There once was an older, destitute man. He had lost his family, his dignity, his work, and all his worldly possessions. The only thing he had left was his faith in God.
One day, he walked along the city sidewalks; homeless as he was. Peering around the city buildings, the passing cars, and sidewalk shoppers – he remembered a time when had the love of his wife, the comfort of home, and the camaraderie of his many friends and successful business partners. Just for one moment, he could feel the love and passion he once used to enjoy. But then he looked up into the sky, and he could see the graying clouds rolling overhead; and the wind began to fly past his ragged shirt sleeves.
Realizing that he was who he was, he knew he had to find shelter before the rains began to fall. Across the street, he saw the old city park that he used to visit when he was just a child. In the far end of the park, he spotted the old gazebo he’d frequented with his high school sweetheart. Suddenly, the rain began to fall. These weren’t just ordinary raindrops – they were hard, heavy, and oversized droplets of water that pelted his head and neck like small stones. His walk turned into a fast run as he struggled to get under the shelter of the gazebo. Shaking off his shirt and wiping the wetness from his cheeks and forehead, the man sat back on the two-seater swing beneath the gazebo. Then he shook his head in disbelief. “Is this, what life is all about?” he asked, shaking his fist and peering up toward the grey skies, “What more do you want from me?”

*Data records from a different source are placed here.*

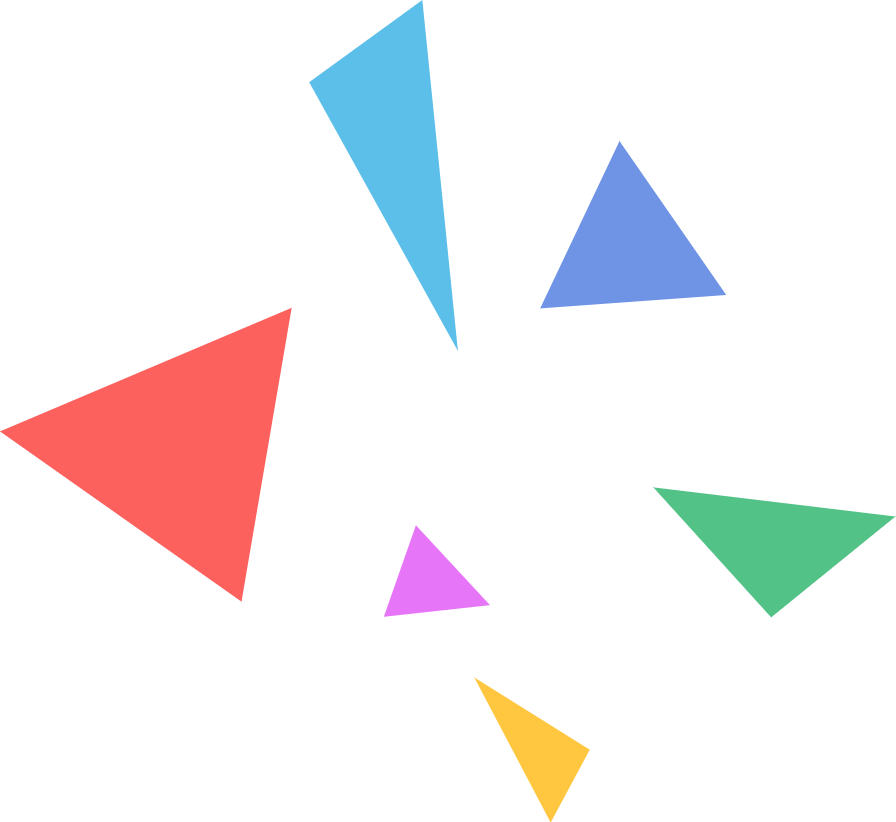
This background is drawn by a Shadertoy shader. Its source:

```glsl
// Six flat coloured triangles scattered in a loose ring on white.
// Each is the intersection of three half planes, taken as a signed
// distance and blended over the background with a one pixel soft edge.

#define CANVAS vec2(7.68, 7.05)
#define EDGE_SOFTNESS 1.0
#define PAPER vec3(1.0)
#define CORAL vec3(0.99, 0.38, 0.37)
#define SKY vec3(0.36, 0.75, 0.915)
#define PERIWINKLE vec3(0.435, 0.58, 0.898)
#define GREEN vec3(0.32, 0.76, 0.53)
#define ORCHID vec3(0.905, 0.46, 0.97)
#define AMBER vec3(1.0, 0.78, 0.25)

// Signed distance to the line through a and b, negative on its right
float edgeDistance(vec2 p, vec2 a, vec2 b) {
    vec2 along = normalize(b - a);
    return dot(p - a, vec2(-along.y, along.x));
}

// Corners run clockwise, so the inside is negative
float triangleDistance(vec2 p, vec2 a, vec2 b, vec2 c) {
    return max(edgeDistance(p, a, b),
           max(edgeDistance(p, b, c), edgeDistance(p, c, a)));
}

// Lay one triangle over the colour so far
void paintTriangle(inout vec3 color, vec2 p, float pixel,
                   vec2 a, vec2 b, vec2 c, vec3 fill) {
    float d = triangleDistance(p, a, b, c);
    float coverage = clamp(0.5 - d / (pixel * EDGE_SOFTNESS), 0.0, 1.0);
    color = mix(color, fill, coverage);
}

void mainImage(out vec4 fragColor, in vec2 fragCoord) {
    // Canvas units, origin at the lower left
    vec2 p = fragCoord / iResolution.xy * CANVAS;
    float pixel = CANVAS.y / iResolution.y;
    vec3 color = PAPER;

    // Upper group
    paintTriangle(color, p, pixel, vec2(2.65, 6.345), vec2(3.62, 7.05),
                  vec2(3.925, 4.04), SKY);
    paintTriangle(color, p, pixel, vec2(5.31, 5.84), vec2(6.225, 4.52),
                  vec2(4.63, 4.405), PERIWINKLE);

    // Left and right
    paintTriangle(color, p, pixel, vec2(0.0, 3.35), vec2(2.50, 4.41),
                  vec2(2.07, 1.89), CORAL);
    paintTriangle(color, p, pixel, vec2(5.60, 2.87), vec2(7.675, 2.62),
                  vec2(6.61, 1.755), GREEN);

    // Lower group
    paintTriangle(color, p, pixel, vec2(3.565, 2.545), vec2(4.20, 1.86),
                  vec2(3.29, 1.76), ORCHID);
    paintTriangle(color, p, pixel, vec2(4.065, 1.24), vec2(5.055, 0.62),
                  vec2(4.72, -0.005), AMBER);

    fragColor = vec4(color, 1.0);
}
```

Just then, the sky began to clear and above the skyscrapers, he could faintly see some bright hues of red, purple, pink, and even blue. It was a rainbow; and the sun’s rays began to shine through the break in the clouds. Now sobbing, the man looked back up into the sky, and he asked, “Are You there, God?” But there was no audible reply.
A few moments passed when a park ranger made his way up to the old gazebo, “Top of the day to you, sir,” he said to the man. The man glanced at the ranger as the voice sounded vaguely familiar. Sure enough, the man remembered the park ranger as a friend he once knew many, many years in his past.
“I think I know you,” the man replied to the ranger, “aren’t you Ed from the country store?”
The ranger was slightly taken aback as he too, recognized the man. But the ranger’s name was not Ed; that was his father’s name. “My name is Paul,” said the ranger, stretching out his hand to the man on the swing, “Ed was my father.”
“Oh,” replied the man, “I’m Mark Baker,” he paused to shake Paul’s hand.
The similarities were uncanny, but Mark certainly remembered Ed, and this ranger was the spitting image of him.
“How’d you know my dad?” asked Paul.
“Oh, it was so long ago…you wouldn’t want to hear how we met,” replied Mark.
Taking a couple steps beneath the shelter, Paul said, “Humor me.”
Mark explained that he and Ed had met each other in the local hospital. Mark had gone there to pick up his lab tests where he and Ed had struck up a conversation while they sat in the waiting room. By the time all was said and done, he discovered that he was the perfect match for Ed – the perfect kidney match. “Needless to say,” said Mark, “one thing led to another and we were kidney partners for life.”
“What happened to you?” asked Paul.
“Wall Street called me, greed took me, and I played my last bit of luck,” he replied. Sighing aloud, Mark blinked to clear the water from his eyes, “and then I lost it all.”
“I remember you,” said Paul, then he pulled out a photograph from his wallet, and pointed to two men standing side-by-side by the old country store, “that’s you, and that’s my dad.”
Peering at the old black and white photograph, he could faintly make out the faces of the worn picture, “Sure does look like me, doesn’t it?” asked Mark.
Paul began smiling and he replied, “It is you,” then he took a deep breath, “do you know for how long I have been looking for you?”
Mark simply shook his head, “well, you found me…I wish under better circumstances.”
Just then, Paul placed his hand upon Mark’s shoulder, “I wish my dad would’ve been able to see you again. He talked about you all the time…and especially right before he died,” Paul sighed, “because of you, he was able to watch me graduate and get my high school diploma, and later, he got to hold his newborn grandson – my son.”
“Wow,” Mark replied, “I didn’t realize that one kidney could do all that.”
“You don’t understand, Mark,” said Paul, “when he died, he left you the old country store and the house. It’s been waiting for your return but you never came…until now.”
And suddenly, Mark had received his answer…and his solution to his homelessness. It had been there the whole time but it took him losing everything before he would rediscover the rainbow of hope once again.
Even in your darkest hour, when you ask – God shows up in the most unlikely places.
Copyright – All Rights Reserved By CarolAnn Bailey-Lloyd Lexington, S.C.